We say 'may have had' because United Gas, as amicus, contests Public Works' authority to do anything but advise the Governor and Register of State Lands at the time of the sale of a right of way. Tenneco, however, seems to admit Public Works' authority at least to the extent of the original boundaries of the bayou. We find it unnecessary to decide the issue


The condition states:

(f) That if future operations by the United States require an alteration in the position of the structure or work herein authorized, or if, in the opinion of the Secretary of the Army, it shall cause unreasonable obstruction to the free navigation of said water, the owner will be required upon due notice from the Secretary of the Army, to remove or alter the structural work or obstructions caused thereby without expense to the United States, so as to render navigation reasonably free, easy, and unobstructed. * * *


For example, the Army Corps permit requires only that the work be done 'without expense to the United States'. Thus the Port Commission must argue that its expense amounted to an expense of the United States because the federal government supplied part of its funds.
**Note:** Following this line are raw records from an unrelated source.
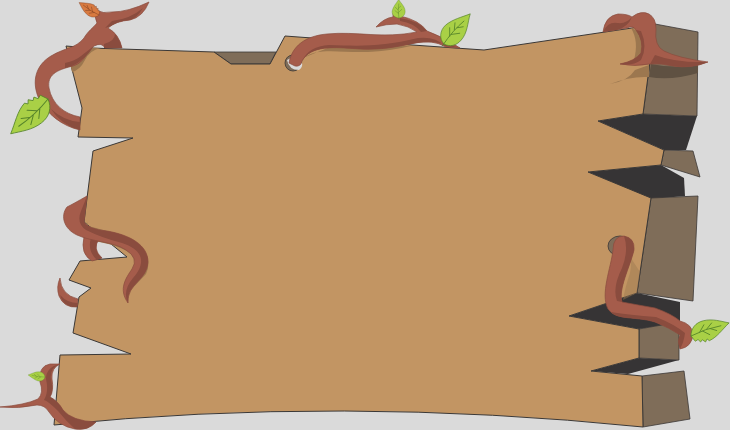
<!DOCTYPE html>
<html lang="en">
<head>
<meta charset="utf-8">
<title>Wooden board with vines</title>
<style>
:root {
  --backdrop: #dadada;
  --wood: #c29563;
  --wood-side: #7f6d59;
  --crack: #363435;
  --outline: #3b3836;
  --vine: #a55c4b;
  --vine-shade: #8a4c3e;
  --shadow: #9c774f;
  --leaf: #a9d046;
  --leaf-vein: #55832a;
  --leaf-dry: #d87a40;
}
html, body { margin: 0; overflow: hidden; background: var(--backdrop); }
.board { display: block; width: 730px; height: 430px; }
.front { fill: var(--wood); stroke: var(--outline); stroke-linejoin: round; }
.side { fill: var(--wood-side); stroke: var(--outline); stroke-width: .8; stroke-linejoin: round; }
.crack { fill: var(--crack); }
.shadow { fill: var(--shadow); }
.side-shadow { fill: #5f5142; }
.vine { fill: var(--vine); stroke: var(--vine-shade); stroke-width: .7; stroke-linejoin: round; }
.shade { fill: var(--vine-shade); }
.leaf-fresh { fill: var(--leaf); color: var(--leaf-vein); }
.leaf-dry { fill: var(--leaf-dry); color: #7d3d20; }
.vein { fill: none; stroke: currentColor; stroke-linecap: round; }
.blade { stroke: currentColor; stroke-width: .8; }
</style>
</head>
<body>
<svg class="board" viewBox="0 0 730 430" role="img" aria-label="Blank cracked wooden board wrapped in leafy vines">
  <defs>
    <g id="leaf">
      <path class="blade" d="M0 0C3-9 11-14 21-13C33-12 42-5 51 0C40 5 31 12 20 13L18 10L15 13L12 9L9 11L7 7L3 8Z"/>
      <path class="vein" d="M0 0Q20-3 40 0M12-1L20-8M22-2L30-7M16-1L23 6M26-1L33 4"/>
    </g>
    <g id="leaf-whole">
      <path class="blade" d="M0 0C1-9 9-15 19-14C31-12 40-5 50 0C39 5 30 13 18 13C8 13 2 8 0 0Z"/>
      <path class="vein" d="M-3 0Q20-3 38 0M12-1L20-8M22-2L29-7M15-1L23 6M26-1L32 4"/>
    </g>
  </defs>

  <rect width="730" height="430" fill="#dadada"/>

  <g id="board-thickness">
    <polygon class="side" points="214,52 276,52 270,64 231,64"/>
    <polygon class="crack" points="598,121 643,114 697,116 686,150 664,150"/>
    <polygon class="crack" points="588,172 661,165 684,178 685,196 651,199"/>
    <polygon class="crack" points="569,316 637,293 680,302 680,323 639,329"/>
    <polygon class="crack" points="591,371 639,358 679,360 628,374"/>
    <polygon class="side" points="655,24 698,32 697,116 643,114"/>
    <polygon class="side" points="664,150 693,151 700,177 661,165"/>
    <polygon class="side" points="651,198 698,196 693,301 637,293"/>
    <polygon class="side" points="639,329 679,322 679,360 639,358"/>
    <polygon class="side" points="642,376 684,371 690,419 643,427"/>
    <path class="side-shadow" d="M651 64Q676 69 698 64V73Q671 81 649 77Z"/>
  </g>

  <path id="board-front" class="front" d="M66 46L90 48L214 52L231 64H270L285 36L312 38L484 50L632 28L655 24L643 114L598 121L664 150L661 165L588 172L651 198L637 293L569 316L639 329V358L591 371L642 376L643 427Q340 396 54 425L60 355L131 354L73 333L79 297L91 288L69 280L80 261L127 257L84 222L93 151L133 138L78 137L82 108Z"/>

  <g id="vine-top-left">
    <path class="shadow" d="M69 58L72 72Q80 70 85 60Q90 50 101 48L80 47Z"/>
    <path class="vine" d="M80 130C62 126 47 114 39 99C31 81 36 65 51 56C66 47 75 49 84 38C88 31 93 28 97 23Q94 17 96 10Q103 14 112 12Q128 12 149 2Q143 17 130 20Q116 21 108 28Q119 34 122 48L105 48Q102 42 94 46C86 51 86 62 73 66C56 70 47 75 49 88C52 104 64 114 80 117Z"/>
    <path class="shade" d="M104 48L122 48Q120 40 115 34Q115 41 104 44ZM80 130V122Q64 121 51 109Q61 125 80 130ZM72 66Q85 60 94 46Q86 52 81 56Q75 61 65 63V68ZM112 21Q130 19 143 8Q137 18 130 20Q118 21 111 26L105 28Z"/>
    <use href="#leaf" class="leaf-fresh" transform="translate(48 99) rotate(137)"/>
    <use href="#leaf" class="leaf-dry" transform="translate(99 15) rotate(212) scale(.46)"/>
  </g>

  <g id="vine-top">
    <ellipse class="side" cx="293" cy="63" rx="8" ry="8"/>
    <path d="M287 60Q289 70 299 70Q303 67 302 63L293 57Z" fill="#dadada"/>
    <path class="shadow" d="M303 58C318 47 340 53 368 52Q390 51 411 46Q378 45 330 47Z"/>
    <path class="vine" d="M289 63C292 46 305 36 327 34C357 31 382 39 417 32Q409 26 397 24Q386 24 376 27Q384 18 393 17V13L400 16Q419 20 427 31Q444 37 460 48L446 47Q432 39 415 43C395 47 382 50 360 49C333 47 311 45 302 61Q301 67 295 66Z"/>
    <path class="shade" d="M302 61Q309 46 329 45C360 46 382 47 418 38Q435 36 445 46L460 48Q437 40 417 43C395 47 382 50 360 49C333 47 311 45 302 61ZM400 18Q419 21 427 31L421 32Q414 23 400 21Z"/>
    <use href="#leaf-whole" class="leaf-fresh" transform="translate(444 44) rotate(-49) scale(.8)"/>
    <use href="#leaf-whole" class="leaf-fresh" transform="translate(399 18) rotate(-91) scale(.37 .48)"/>
  </g>

  <g id="vine-top-right">
    <path class="shadow" d="M610 84Q628 81 635 70L649 65V77Q630 76 610 84Z"/>
    <path class="shadow" d="M631 28L641 32Q646 45 641 55L634 60Q639 41 631 28Z"/>
    <path class="vine" d="M603 32Q605 16 618 14Q628 14 632 17Q641 10 649 14Q656 18 656 29Q654 46 664 51Q678 58 708 62Q691 69 673 66Q661 63 650 64Q635 67 620 64Q635 61 641 53Q644 40 636 30Q633 25 627 28Z"/>
    <path class="shade" d="M603 32Q608 21 618 23Q626 24 632 17Q628 27 617 30ZM641 31Q648 47 641 60Q633 66 620 64Q635 61 641 53Q644 42 636 30ZM655 55Q676 63 708 62Q691 69 673 66Q661 63 650 64Z"/>
  </g>

  <g id="vine-left">
    <path class="shadow" d="M87 222L88 226Q126 235 140 247Q153 258 146 274L129 292Q142 270 131 254Q117 243 84 240Z"/>
    <path class="vine" d="M99 239Q92 249 102 258L92 261Q80 254 84 237Z"/>
    <path class="shade" d="M99 239Q92 249 102 258L97 260Q87 251 91 238Z"/>
    <path class="vine" d="M87 196L84 222Q88 229 107 231C130 235 148 245 148 262C147 281 127 283 128 303C118 289 126 278 132 269Q139 258 126 250C112 241 92 242 77 235C64 229 60 216 67 207Q73 204 87 196Z"/>
    <path class="shade" d="M87 196L84 222Q88 229 107 231C130 235 148 245 148 262C147 281 127 283 128 303Q122 291 133 278C148 261 141 249 122 243Q102 238 86 230Q76 223 81 211Z"/>
    <path class="vine" d="M60 278Q61 295 78 299L77 307Q64 308 59 296Q56 287 60 278Z"/>
    <path class="shade" d="M60 295Q67 303 78 303L77 307Q64 308 60 295Z"/>
  </g>

  <g id="vine-bottom-left">
    <path class="vine" d="M60 364Q51 368 52 379Q54 391 50 397Q58 401 63 410Q72 421 96 422Q88 431 75 429Q58 426 49 412Q45 405 37 405Q19 409 0 407Q25 405 38 399Q44 393 40 382Q38 366 50 364Z"/>
    <path class="shade" d="M60 364Q49 368 51 380Q54 391 50 397Q58 401 63 410Q72 421 96 422Q88 431 75 429Q66 421 58 411Q48 401 44 400Q49 392 46 379Q46 367 60 364Z"/>
    <use href="#leaf-whole" class="leaf-fresh" transform="translate(45 377) rotate(187) scale(.34)"/>
  </g>

  <g id="vine-right">
    <ellipse class="side" cx="620" cy="246" rx="12" ry="10"/>
    <path d="M614 254Q612 240 622 238L632 240L630 250Z" fill="#dadada"/>
    <path class="shadow" d="M627 252Q633 258 630 273Q625 288 623 300L637 293L640 272Z" opacity=".45"/>
    <path class="vine" d="M613 250Q613 236 624 236Q635 238 634 250C630 267 618 289 622 302Q638 305 655 308Q672 314 680 321Q692 324 693 334Q692 347 680 349Q677 341 680 335Q670 328 655 322C637 316 616 321 608 309C600 294 611 268 613 250Z"/>
    <path class="shade" d="M624 236Q635 238 634 250C630 267 618 289 622 302L617 301Q612 288 622 268Q629 250 624 236ZM611 312Q630 315 656 317Q674 324 685 333Q684 342 680 349Q677 341 680 335Q670 328 655 322C637 316 619 321 611 312Z"/>
    <use href="#leaf" class="leaf-fresh" transform="translate(691 336) rotate(-19) scale(.79 .8)"/>
  </g>
</svg>
</body>
</html>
Similarly, the condition refers to 'operations by the United States'. The Port Commission must therefore argue that because it received federal funding, its activities are operations of the United States

In its brief on appeal, the Port Commission does not rely on another condition of the Army Corps permit mentioned by the court below, 'that if inspections or any other operations by the United States are necessary in the interest of navigation, all expenses connected therewith shall be borne by the permittee'. The condition does not appear applicable to the problem here.